■ Aim of the task ■
Count every line in the data below where "shots" occurs, then state that number and nothing more.
*** Block opens ***
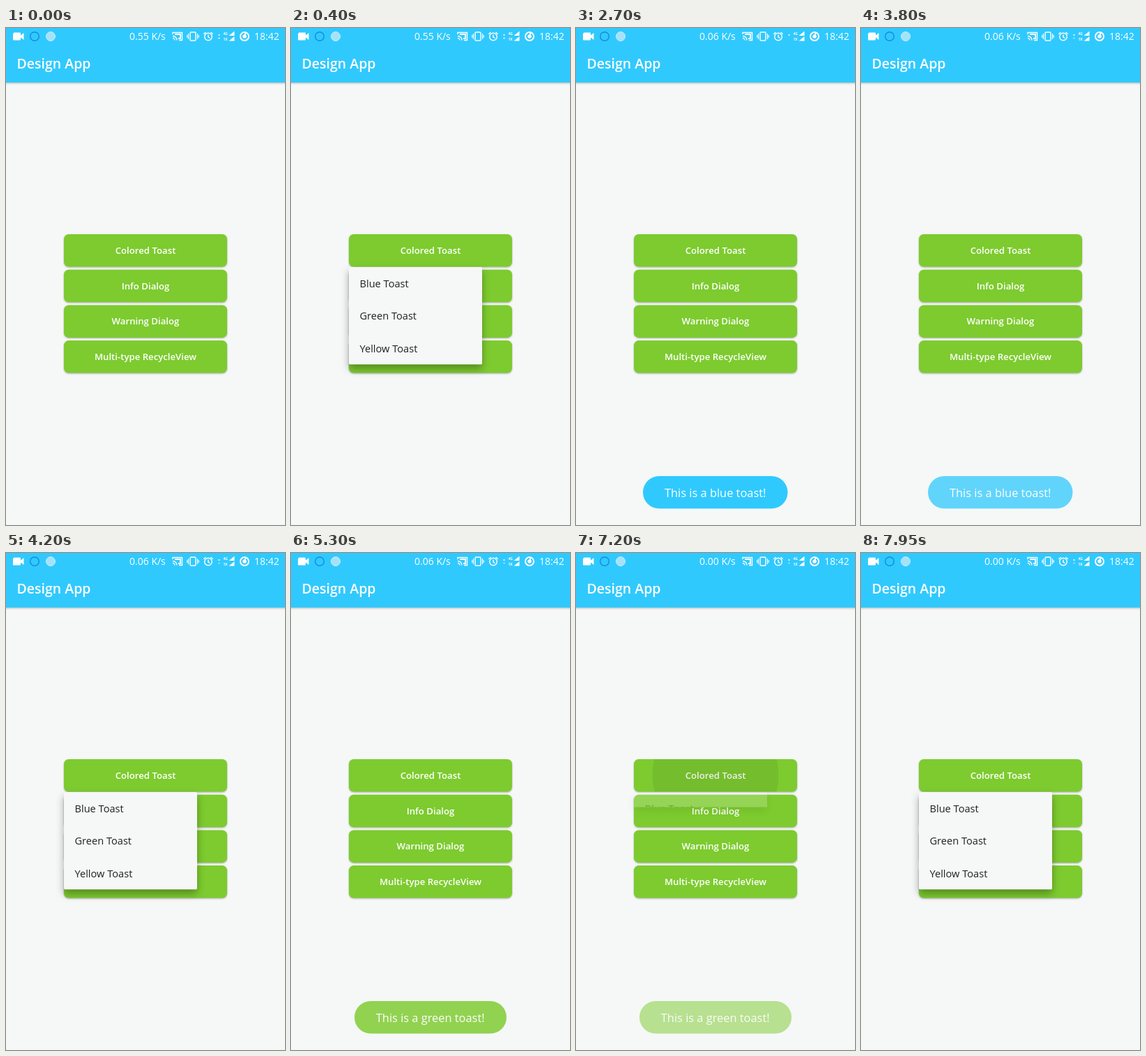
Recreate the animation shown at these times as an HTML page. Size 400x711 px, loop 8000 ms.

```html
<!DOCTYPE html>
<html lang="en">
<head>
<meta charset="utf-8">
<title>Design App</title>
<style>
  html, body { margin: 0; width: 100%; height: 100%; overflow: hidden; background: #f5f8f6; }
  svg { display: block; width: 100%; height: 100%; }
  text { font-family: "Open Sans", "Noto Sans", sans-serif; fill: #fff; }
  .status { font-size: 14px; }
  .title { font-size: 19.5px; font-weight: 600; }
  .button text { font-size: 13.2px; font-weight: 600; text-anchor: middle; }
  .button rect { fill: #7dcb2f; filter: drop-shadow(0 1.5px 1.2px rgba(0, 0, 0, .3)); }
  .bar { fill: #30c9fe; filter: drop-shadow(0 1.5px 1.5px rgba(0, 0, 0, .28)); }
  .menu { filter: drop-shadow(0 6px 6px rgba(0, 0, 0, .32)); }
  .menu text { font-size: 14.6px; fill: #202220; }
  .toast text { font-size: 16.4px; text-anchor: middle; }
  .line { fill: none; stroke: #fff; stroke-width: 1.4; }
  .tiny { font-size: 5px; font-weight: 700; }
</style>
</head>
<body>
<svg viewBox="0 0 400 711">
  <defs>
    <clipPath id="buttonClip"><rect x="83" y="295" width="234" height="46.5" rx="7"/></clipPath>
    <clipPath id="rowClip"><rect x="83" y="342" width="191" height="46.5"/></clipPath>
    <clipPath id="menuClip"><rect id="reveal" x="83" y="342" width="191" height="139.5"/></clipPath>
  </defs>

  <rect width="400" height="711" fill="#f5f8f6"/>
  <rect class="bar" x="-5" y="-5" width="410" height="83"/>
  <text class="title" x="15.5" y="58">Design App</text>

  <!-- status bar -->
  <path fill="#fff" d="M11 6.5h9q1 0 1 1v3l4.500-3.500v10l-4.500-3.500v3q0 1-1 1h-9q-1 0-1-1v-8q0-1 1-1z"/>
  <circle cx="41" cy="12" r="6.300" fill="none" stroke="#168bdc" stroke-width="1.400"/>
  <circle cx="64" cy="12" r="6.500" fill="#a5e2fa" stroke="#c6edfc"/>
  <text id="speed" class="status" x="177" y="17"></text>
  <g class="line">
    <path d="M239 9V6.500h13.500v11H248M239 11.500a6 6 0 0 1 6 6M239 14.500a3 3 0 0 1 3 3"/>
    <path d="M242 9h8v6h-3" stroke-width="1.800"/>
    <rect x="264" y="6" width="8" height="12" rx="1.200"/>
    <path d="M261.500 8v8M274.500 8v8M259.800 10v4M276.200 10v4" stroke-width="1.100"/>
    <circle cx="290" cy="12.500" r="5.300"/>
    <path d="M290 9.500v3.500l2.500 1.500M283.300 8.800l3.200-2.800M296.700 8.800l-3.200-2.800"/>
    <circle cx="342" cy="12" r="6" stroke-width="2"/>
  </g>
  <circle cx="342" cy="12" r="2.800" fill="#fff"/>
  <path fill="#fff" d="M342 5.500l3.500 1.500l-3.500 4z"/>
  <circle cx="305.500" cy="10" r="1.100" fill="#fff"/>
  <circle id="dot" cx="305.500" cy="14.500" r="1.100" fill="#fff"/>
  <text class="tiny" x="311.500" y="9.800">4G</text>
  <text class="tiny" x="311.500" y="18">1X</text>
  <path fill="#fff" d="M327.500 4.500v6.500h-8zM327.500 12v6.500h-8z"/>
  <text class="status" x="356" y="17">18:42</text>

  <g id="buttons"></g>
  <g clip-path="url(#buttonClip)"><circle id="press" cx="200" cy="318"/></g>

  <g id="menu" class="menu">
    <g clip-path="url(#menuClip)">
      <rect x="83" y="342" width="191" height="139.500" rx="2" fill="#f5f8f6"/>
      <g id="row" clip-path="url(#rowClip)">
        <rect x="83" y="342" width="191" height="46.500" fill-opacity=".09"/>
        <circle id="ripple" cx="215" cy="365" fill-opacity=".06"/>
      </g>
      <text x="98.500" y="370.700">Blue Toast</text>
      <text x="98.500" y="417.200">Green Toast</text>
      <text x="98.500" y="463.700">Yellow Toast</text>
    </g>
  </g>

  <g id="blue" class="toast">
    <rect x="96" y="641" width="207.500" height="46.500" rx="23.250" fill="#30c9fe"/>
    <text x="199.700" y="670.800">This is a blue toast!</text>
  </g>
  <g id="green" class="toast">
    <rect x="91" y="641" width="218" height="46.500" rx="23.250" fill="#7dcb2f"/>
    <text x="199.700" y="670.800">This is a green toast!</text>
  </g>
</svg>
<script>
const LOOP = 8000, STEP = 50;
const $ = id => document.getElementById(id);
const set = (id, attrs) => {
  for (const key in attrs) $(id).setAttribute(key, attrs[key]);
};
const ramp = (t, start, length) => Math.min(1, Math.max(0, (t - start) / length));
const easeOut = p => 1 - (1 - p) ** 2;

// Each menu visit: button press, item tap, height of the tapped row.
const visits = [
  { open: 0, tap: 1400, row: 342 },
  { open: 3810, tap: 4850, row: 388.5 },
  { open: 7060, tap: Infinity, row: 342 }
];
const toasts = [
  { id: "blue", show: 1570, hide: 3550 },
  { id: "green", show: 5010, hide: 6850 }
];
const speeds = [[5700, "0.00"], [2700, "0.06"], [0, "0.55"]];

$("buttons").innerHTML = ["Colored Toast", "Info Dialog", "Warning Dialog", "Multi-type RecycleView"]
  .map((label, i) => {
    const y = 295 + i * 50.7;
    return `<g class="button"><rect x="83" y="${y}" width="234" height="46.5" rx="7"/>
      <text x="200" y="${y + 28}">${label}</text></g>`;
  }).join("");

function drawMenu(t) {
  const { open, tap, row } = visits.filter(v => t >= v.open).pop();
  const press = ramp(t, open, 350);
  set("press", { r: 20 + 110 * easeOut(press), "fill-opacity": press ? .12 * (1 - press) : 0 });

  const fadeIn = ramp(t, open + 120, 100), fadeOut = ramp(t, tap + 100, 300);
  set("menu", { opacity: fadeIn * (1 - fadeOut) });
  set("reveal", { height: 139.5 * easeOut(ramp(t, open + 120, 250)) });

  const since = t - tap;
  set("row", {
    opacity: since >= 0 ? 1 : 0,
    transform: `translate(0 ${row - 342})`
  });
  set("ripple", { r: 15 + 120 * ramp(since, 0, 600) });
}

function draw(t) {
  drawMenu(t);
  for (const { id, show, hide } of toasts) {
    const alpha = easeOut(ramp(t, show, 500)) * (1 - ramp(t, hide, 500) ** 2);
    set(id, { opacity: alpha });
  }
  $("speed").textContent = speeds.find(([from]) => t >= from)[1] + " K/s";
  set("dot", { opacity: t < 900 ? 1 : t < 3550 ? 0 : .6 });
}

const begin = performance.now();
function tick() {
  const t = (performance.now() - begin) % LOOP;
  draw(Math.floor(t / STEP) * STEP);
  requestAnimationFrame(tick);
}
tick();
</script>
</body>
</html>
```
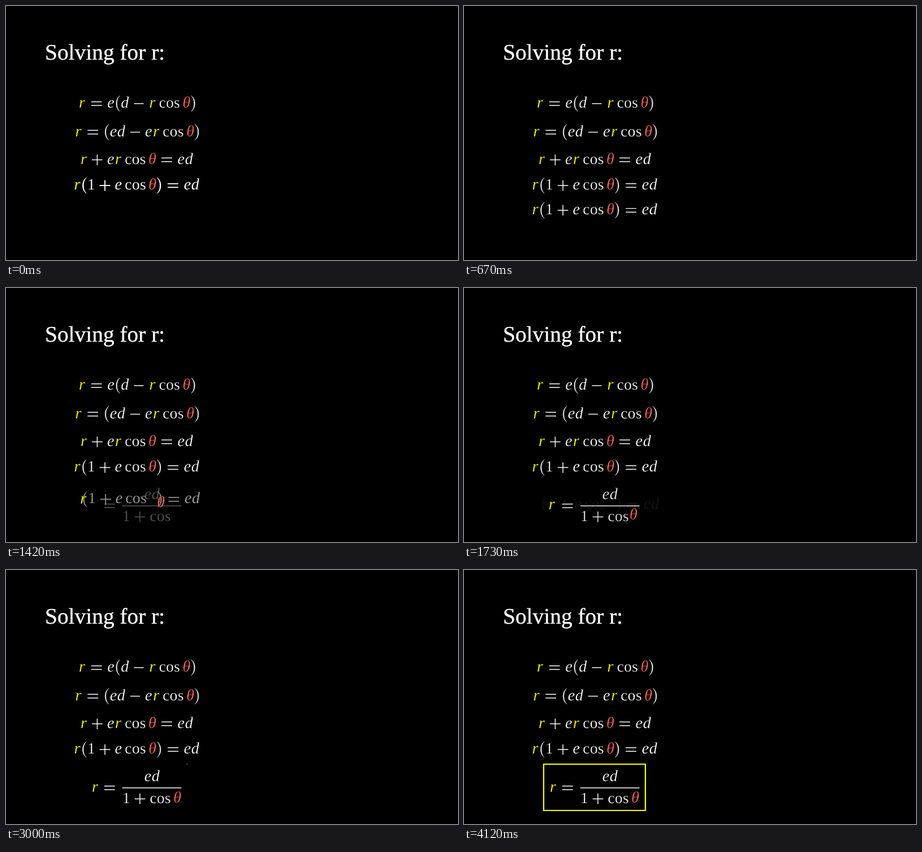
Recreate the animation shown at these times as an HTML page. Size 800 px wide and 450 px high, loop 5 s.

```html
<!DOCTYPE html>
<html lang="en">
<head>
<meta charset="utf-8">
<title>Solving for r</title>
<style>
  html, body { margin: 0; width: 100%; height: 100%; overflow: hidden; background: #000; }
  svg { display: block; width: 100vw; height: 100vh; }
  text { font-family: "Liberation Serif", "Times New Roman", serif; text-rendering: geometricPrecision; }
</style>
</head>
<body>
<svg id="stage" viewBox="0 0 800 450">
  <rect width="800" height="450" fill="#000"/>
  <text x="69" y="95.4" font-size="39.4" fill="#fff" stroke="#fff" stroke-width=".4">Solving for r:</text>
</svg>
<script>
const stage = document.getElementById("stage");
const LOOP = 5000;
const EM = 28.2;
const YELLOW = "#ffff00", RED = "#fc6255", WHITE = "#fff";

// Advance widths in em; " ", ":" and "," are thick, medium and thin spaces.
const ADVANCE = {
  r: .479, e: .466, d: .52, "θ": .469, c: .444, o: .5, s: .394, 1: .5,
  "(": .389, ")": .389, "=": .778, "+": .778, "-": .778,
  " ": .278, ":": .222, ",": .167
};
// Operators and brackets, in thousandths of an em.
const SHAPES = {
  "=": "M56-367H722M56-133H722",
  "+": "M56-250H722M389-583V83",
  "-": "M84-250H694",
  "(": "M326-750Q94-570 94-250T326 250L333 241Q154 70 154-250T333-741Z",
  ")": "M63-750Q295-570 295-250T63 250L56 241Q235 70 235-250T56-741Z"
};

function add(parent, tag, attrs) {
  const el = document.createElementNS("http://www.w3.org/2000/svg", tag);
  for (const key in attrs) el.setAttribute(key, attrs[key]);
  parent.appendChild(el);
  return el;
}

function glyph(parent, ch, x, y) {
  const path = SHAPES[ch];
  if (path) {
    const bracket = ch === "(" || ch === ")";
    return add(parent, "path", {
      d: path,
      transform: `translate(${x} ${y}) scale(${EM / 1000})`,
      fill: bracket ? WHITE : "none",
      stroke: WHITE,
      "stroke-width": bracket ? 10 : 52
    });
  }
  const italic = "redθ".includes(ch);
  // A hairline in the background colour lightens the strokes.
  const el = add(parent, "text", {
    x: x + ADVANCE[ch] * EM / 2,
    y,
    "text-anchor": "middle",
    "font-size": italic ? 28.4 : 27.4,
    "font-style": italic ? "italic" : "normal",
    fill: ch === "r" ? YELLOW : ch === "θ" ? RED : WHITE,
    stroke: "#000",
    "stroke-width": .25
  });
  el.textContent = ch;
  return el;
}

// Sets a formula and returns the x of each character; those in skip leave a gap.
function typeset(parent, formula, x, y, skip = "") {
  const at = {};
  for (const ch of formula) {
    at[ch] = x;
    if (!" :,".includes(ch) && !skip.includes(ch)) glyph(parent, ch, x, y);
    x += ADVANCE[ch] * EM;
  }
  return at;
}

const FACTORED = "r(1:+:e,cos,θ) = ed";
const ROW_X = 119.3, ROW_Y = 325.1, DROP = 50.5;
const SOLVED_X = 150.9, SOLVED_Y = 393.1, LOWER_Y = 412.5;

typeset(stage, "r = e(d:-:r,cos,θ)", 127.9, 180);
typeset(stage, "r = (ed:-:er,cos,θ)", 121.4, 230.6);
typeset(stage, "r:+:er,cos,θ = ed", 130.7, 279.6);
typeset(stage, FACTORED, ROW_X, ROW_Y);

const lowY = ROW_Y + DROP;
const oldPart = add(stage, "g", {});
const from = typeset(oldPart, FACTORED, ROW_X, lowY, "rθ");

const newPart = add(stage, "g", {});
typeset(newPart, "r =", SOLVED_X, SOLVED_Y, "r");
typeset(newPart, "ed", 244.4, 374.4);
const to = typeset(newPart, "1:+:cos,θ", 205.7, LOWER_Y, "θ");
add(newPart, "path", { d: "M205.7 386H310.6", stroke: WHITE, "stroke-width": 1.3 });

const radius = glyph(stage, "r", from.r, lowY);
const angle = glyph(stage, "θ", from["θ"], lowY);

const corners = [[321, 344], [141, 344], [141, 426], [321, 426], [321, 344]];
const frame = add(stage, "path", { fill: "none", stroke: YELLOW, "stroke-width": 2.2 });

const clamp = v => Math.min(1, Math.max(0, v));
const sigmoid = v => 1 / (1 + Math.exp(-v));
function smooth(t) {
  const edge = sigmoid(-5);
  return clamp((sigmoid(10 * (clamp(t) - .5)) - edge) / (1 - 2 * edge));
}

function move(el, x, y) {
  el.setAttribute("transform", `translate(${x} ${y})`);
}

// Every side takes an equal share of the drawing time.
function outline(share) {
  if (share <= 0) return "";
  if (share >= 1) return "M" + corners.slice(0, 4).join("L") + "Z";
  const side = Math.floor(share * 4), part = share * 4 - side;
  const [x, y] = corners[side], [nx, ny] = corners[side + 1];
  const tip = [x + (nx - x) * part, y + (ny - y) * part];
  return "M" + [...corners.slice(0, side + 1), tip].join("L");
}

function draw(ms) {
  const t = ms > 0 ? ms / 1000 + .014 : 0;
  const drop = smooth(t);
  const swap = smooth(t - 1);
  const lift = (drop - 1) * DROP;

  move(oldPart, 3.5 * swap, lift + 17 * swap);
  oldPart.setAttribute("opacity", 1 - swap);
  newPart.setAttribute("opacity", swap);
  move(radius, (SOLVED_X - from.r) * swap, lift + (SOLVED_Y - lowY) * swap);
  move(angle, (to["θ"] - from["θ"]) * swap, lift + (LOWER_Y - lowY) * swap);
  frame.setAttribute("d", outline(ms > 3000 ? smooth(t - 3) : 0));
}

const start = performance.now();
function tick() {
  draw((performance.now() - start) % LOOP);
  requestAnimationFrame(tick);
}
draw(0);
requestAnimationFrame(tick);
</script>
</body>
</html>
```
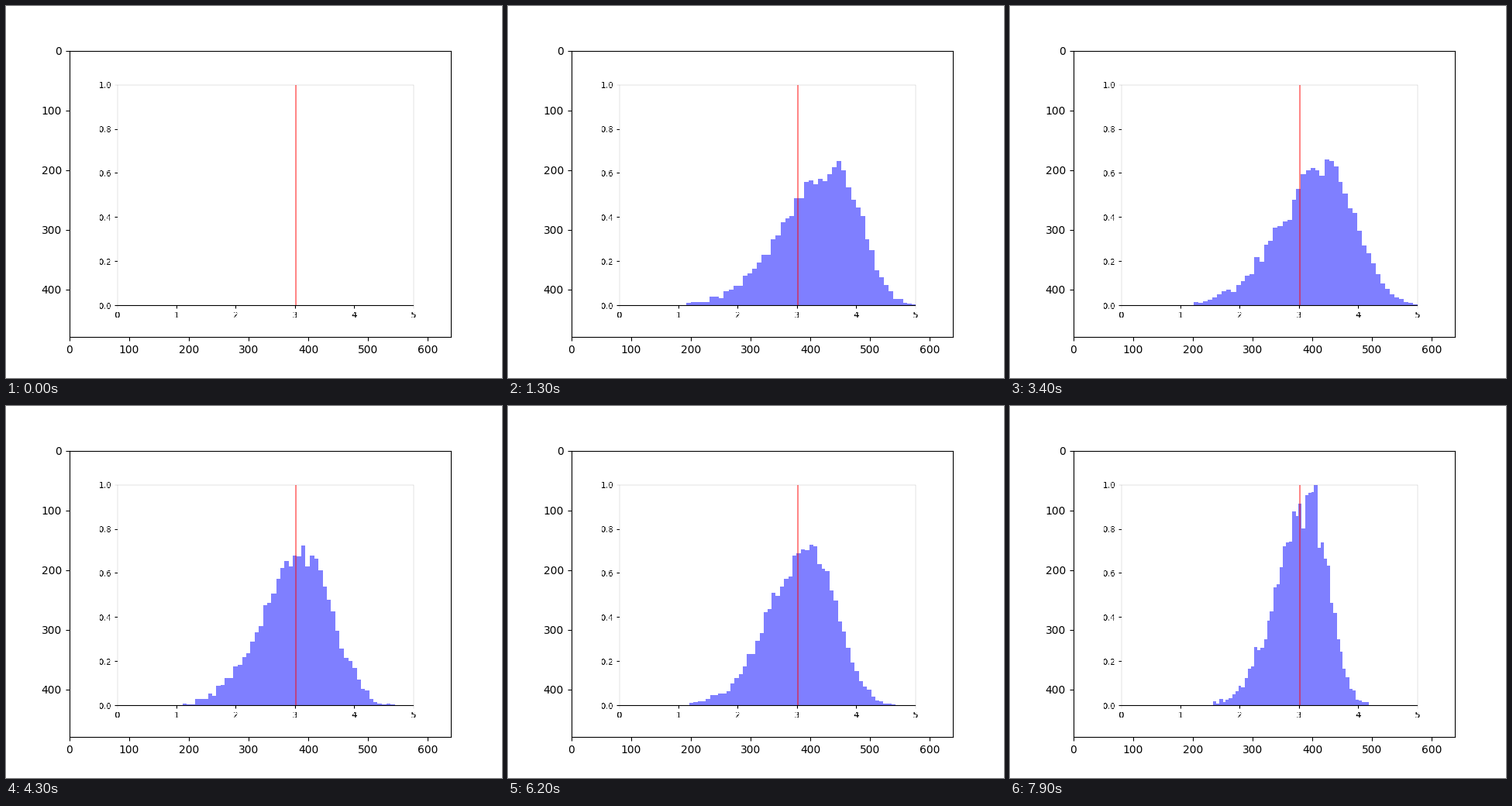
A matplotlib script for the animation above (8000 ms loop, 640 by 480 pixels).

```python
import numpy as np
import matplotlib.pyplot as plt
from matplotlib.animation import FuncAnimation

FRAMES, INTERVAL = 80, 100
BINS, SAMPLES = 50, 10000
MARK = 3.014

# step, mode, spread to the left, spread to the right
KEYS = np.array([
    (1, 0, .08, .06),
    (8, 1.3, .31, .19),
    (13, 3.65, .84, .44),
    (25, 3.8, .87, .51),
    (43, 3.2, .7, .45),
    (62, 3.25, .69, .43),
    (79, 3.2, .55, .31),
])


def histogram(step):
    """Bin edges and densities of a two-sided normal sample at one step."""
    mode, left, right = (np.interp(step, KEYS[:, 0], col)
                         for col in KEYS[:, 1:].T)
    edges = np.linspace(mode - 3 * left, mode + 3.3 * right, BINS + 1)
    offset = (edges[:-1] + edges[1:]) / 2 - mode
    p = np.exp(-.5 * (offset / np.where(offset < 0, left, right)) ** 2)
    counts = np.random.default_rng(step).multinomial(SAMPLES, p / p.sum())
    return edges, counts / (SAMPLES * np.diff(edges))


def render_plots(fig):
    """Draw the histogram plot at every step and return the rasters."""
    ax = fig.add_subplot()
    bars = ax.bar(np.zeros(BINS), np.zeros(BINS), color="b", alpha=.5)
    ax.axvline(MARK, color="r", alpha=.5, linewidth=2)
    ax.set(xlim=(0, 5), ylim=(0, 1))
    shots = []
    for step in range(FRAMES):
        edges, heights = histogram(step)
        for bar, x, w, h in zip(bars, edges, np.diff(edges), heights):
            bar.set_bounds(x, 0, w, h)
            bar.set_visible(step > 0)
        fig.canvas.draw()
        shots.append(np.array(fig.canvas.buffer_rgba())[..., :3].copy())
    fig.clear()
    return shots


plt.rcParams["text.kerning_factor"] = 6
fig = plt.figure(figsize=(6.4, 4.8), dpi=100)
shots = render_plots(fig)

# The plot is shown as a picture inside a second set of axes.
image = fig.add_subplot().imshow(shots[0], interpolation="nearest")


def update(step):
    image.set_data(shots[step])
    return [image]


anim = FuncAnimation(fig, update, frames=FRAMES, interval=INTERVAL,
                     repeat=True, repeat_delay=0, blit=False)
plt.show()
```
*** Block closes ***
■ Response to the exercise ■
6